Example one is an article in the Wall Street Journal by Gordon Chang, who has written about North Korea and nuclear power before. Mr Chang reminds us of several things. One is that
Kim Kye Gwan, North Korea’s chief nuclear negotiator, was on hand at the airport in Pyongyang to greet Mr. Clinton as he arrived—a clear sign Pyongyang, at least, is linking the two issues.This is not necessarily a good thing. As Mr Chang points out, previous errors by presidents (one of them being Clinton) have allowed Kim to strengthen his power even more and develop his nuclear arsenal. Will history repeat itself?
There is something else we must not forget:
And now there may be one more reason for the regime to continue its alarming conduct. If Mr. Clinton is conducting any nuclear discussions he would be rewarding Pyongyang for jailing the two reporters and making them bargaining chips.Some people are just sourpusses. Why can't they emote like everyone else?
This matters because Ms. Ling and Ms. Lee were not Pyongyang’s only hostages. In March, North Korea detained Yu Song-jin, a South Korean manager working in the Kaesong industrial zone, for criticizing Kim’s paradise. Last week, a North Korean patrol boat seized a South Korean fishing vessel that accidentally strayed into the North’s waters, and Pyongyang is now keeping the
four-member crew for no good reason. North Korea may be holding 100 or more Japanese abductees and at least 1,000 South Koreans, some of them prisoners from the Korean War and others kidnapped since then. More broadly, Kim uses all his 23 million people as hostages.
Now two American journalists will come home safely. Good. But let’s hope the U.S. didn’t secure their release at the cost of further negotiations that will only give Kim more time to perfect his nuclear arsenal and develop his ballistic missiles.

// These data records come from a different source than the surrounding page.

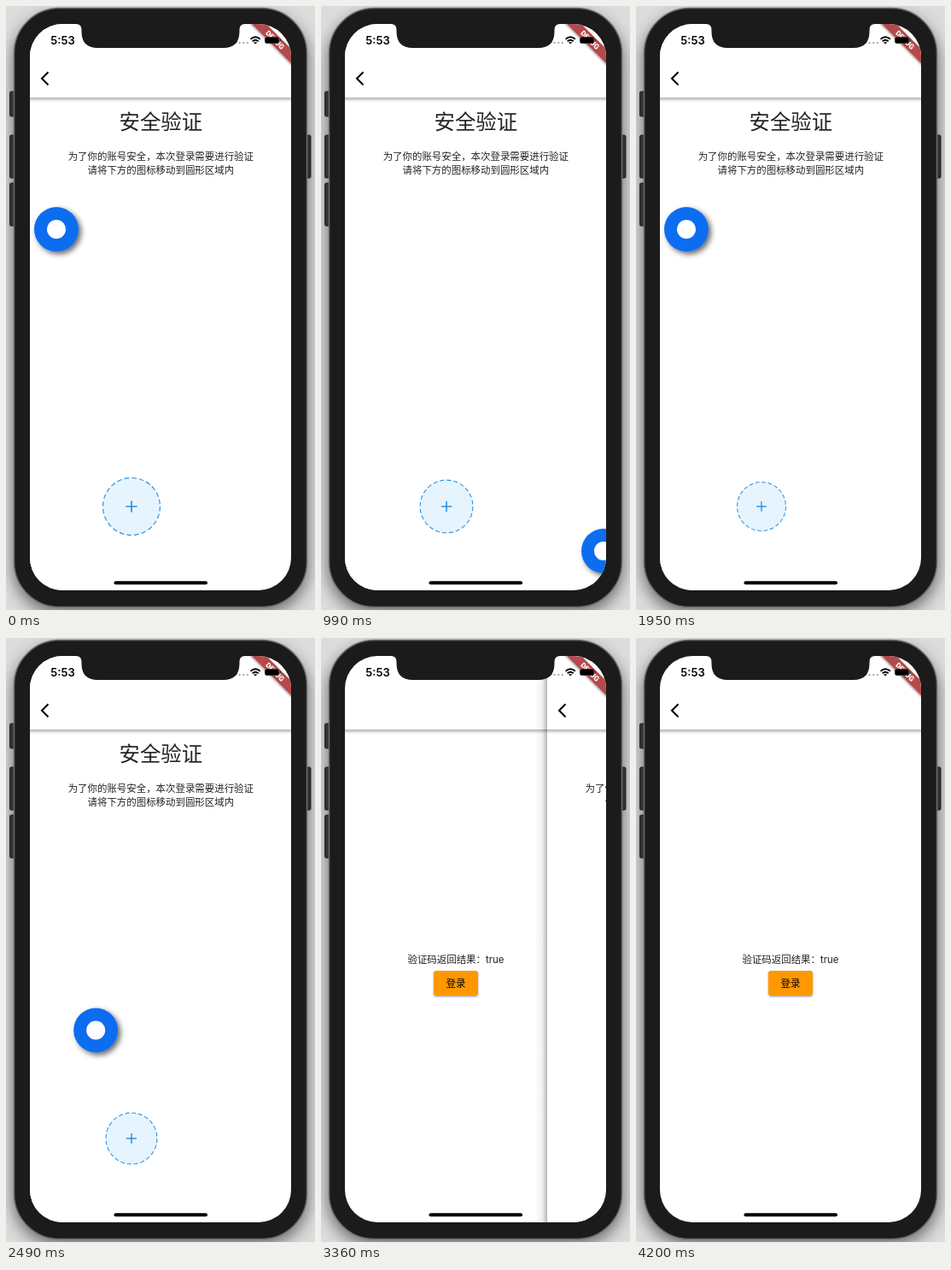
Recreate the animation shown at these times as an HTML page. Size 362 px wide and 706 px high, loop 4320 ms.

```html
<!DOCTYPE html>
<html lang="zh-CN">
<head>
<meta charset="utf-8">
<title>安全验证</title>
<style>
  html, body { margin: 0; width: 100%; height: 100%; overflow: hidden; background: #dcdcdc; }
  svg { display: block; width: 362px; height: 706px; }
  text { font-family: Inter, "Noto Sans CJK SC", "Noto Sans CJK", sans-serif; fill: #222; text-anchor: middle; }
  .title { font-size: 24.4px; }
  .body { font-size: 11.45px; }
  .clock { font-size: 13px; font-weight: 600; fill: #000; }
  .debug { font: 800 8.5px Roboto, sans-serif; fill: #fff; }
</style>
</head>
<body>
<svg viewBox="0 0 362 706">
  <defs>
    <clipPath id="screen"><rect x="28" y="21" width="306" height="662" rx="38"/></clipPath>
    <linearGradient id="barShade" x2="0" y2="1">
      <stop stop-color="#000" stop-opacity=".3"/><stop offset="1" stop-color="#000" stop-opacity="0"/>
    </linearGradient>
    <linearGradient id="edgeShade">
      <stop stop-color="#000" stop-opacity="0"/><stop offset=".6" stop-color="#000" stop-opacity=".06"/>
      <stop offset="1" stop-color="#000" stop-opacity=".3"/>
    </linearGradient>
    <filter id="glow" x="-20%" y="-20%" width="140%" height="140%"><feGaussianBlur stdDeviation="9"/></filter>
    <filter id="drop" x="-50%" y="-50%" width="200%" height="200%">
      <feDropShadow dx="3" dy="3" stdDeviation="3.2" flood-opacity=".6"/>
    </filter>
    <filter id="lift" x="-20%" y="-30%" width="140%" height="170%">
      <feDropShadow dx="0" dy="1.2" stdDeviation="1" flood-opacity=".4"/>
    </filter>
    <g id="blank">
      <rect x="28" y="21" width="306" height="662" fill="#fff"/>
      <rect x="28" y="107" width="306" height="5" fill="url(#barShade)"/>
      <path d="M49.5 77.2 42 84.7l7.500 7.500" fill="none" stroke="#000" stroke-width="2"/>
    </g>
  </defs>

  <!-- phone body -->
  <rect x="8" y="10" width="346" height="700" rx="54" opacity=".5" filter="url(#glow)"/>
  <g fill="#333" stroke="#111" stroke-width=".8">
    <rect x="4.500" y="100" width="7" height="29" rx="1.500"/>
    <rect x="4.500" y="151" width="7" height="50" rx="1.500"/>
    <rect x="4.500" y="207" width="7" height="50" rx="1.500"/>
    <rect x="350" y="151" width="7" height="50" rx="1.500"/>
  </g>
  <rect x="9.500" y="2.500" width="343" height="700" rx="53" fill="#1b1b1b" stroke="#6b6b6b" stroke-width="1.500"/>

  <g clip-path="url(#screen)">
    <g id="result">
      <use href="#blank"/>
      <text class="body" x="181" y="380.300">验证码返回结果：true</text>
      <rect x="155" y="389" width="52" height="29" rx="3" fill="#ff9800" filter="url(#lift)"/>
      <text class="body" x="181" y="407.800" font-weight="500" style="fill:#000">登录</text>
    </g>
    <g id="verify">
      <rect x="14" y="21" width="14" height="662" fill="url(#edgeShade)"/>
      <use href="#blank"/>
      <text class="title" x="181.300" y="144">安全验证</text>
      <text class="body" x="181.300" y="180.300">为了你的账号安全，本次登录需要进行验证</text>
      <text class="body" x="181.300" y="196.300">请将下方的图标移动到圆形区域内</text>
      <g id="target" stroke-width="1.200">
        <circle r="33.500" stroke-dasharray="5.700 3.070"/>
        <path d="M-6.700 0H6.700M0-6.700V6.700" stroke-width="1.700"/>
      </g>
      <g id="ball">
        <circle r="26" fill="#106df0" filter="url(#drop)"/>
        <circle r="11" fill="#fff"/>
      </g>
    </g>

    <!-- debug ribbon and status bar -->
    <g transform="translate(315.200 39.700) rotate(45)">
      <rect x="-50" y="-6" width="100" height="12" fill="#b5484a" filter="url(#lift)"/>
      <text class="debug" y="3">DEBUG</text>
    </g>
    <text class="clock" x="66.500" y="44.500">5:53</text>
    <path d="M268 43h16" stroke="#aaa" stroke-width="2" stroke-dasharray="2 2.600"/>
    <g fill="none" stroke="#000" stroke-width="1.900">
      <path d="M286.500 38.700q5.700-5 11.400 0M288.700 41.200q3.500-3 7 0"/>
      <path d="M290.700 42.700h3l-1.500 1.400z" stroke-width="1"/>
    </g>
    <rect x="303.500" y="36.500" width="16" height="7" rx="2" stroke="#333"/>
    <path d="M321.300 38.500v3" stroke="#333"/>
    <path d="M82 21q6.500 0 6.500 7v2q0 19 19 19h147q19 0 19-19v-2q0-7 6.500-7z" fill="#1b1b1b"/>
    <rect x="126.500" y="672.300" width="109.500" height="4" rx="2"/>
  </g>
</svg>
<script>
const LOOP = 4320, PULSE = 570, WIDTH = 306;
// Spans in which the whole picture stands still
const holds = [[510, 600], [1050, 1140], [1650, 1740], [2250, 2310], [2790, 3090]];
const home = [59, 261], goal = [147, 585];
const $ = id => document.getElementById(id);
const move = (el, x, y, scale = 1) => el.setAttribute('transform', `translate(${x} ${y}) scale(${scale})`);
const clamp = v => Math.min(1, Math.max(0, v));
const easeOut = p => 1 - (1 - p) ** 2;
const easeBoth = p => p * p * (3 - 2 * p);
const mix = (a, b, p) => a.map((v, i) => v + (b[i] - v) * p);

function ballAt(t) {
  if (t < 600) return mix(home, [263, 552], clamp((t - 90) / 510));
  if (t < 1200) return mix([263, 552], [331, 637], easeOut(clamp((t - 600) / 390)));
  return mix(home, [139, 603], easeBoth(clamp((t - 2160) / 600)));
}

function draw(time) {
  const hold = holds.find(([a, b]) => time >= a && time < b);
  const t = hold ? hold[0] : time;

  const [x, y] = ballAt(t);
  move($('ball'), x, y);

  const inside = Math.hypot(x - goal[0], y - goal[1]) < 33;
  const wave = Math.abs(1 - t / PULSE % 2);
  const radius = inside ? 33.5 : 27 + 6.5 * wave ** 1.7;
  const target = $('target');
  move(target, ...goal, radius / 33.5);
  target.setAttribute('fill', inside ? '#e8f6ea' : '#e6f4fe');
  target.setAttribute('stroke', inside ? '#55b35a' : '#2b93e6');

  const slide = easeOut(clamp((t - 3130) / 440));
  move($('verify'), slide * WIDTH, 0);
  $('verify').style.display = slide < 1 ? '' : 'none';
  move($('result'), (slide - 1) * WIDTH / 3, 0);
}

const start = performance.now();
function tick() {
  draw((performance.now() - start) % LOOP);
  requestAnimationFrame(tick);
}
tick();
</script>
</body>
</html>
```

Just to make things worse, the editorial in the WSJ harps on the problems as well, after congratulating President Clinton and the two journalists who had apparently gone in there while working for one of Al Gore's enterprises.
Yet Mr. Clinton’s visit is a message unto itself. It will bolster Kim’s bid to dissolve the six-party negotiations in favor of the direct talks with the U.S. he has long sought. It will also dismay some in South Korea and Japan, which have their own hostages in North Korea and will wonder why Mr. Clinton couldn’t obtain their release as well.Still, if it promotes Madam Secretary of State's career it will all be worthwhile. I trust my readers agree.
If it turns out that if a new nuclear negotiation really was begun during Mr. Clinton’s visit, it will also send the signal to North Korea that the worse its behavior, the more it stands to gain from the U.S. And it will mean that Kim’s price will be even higher to spring the next American hostages.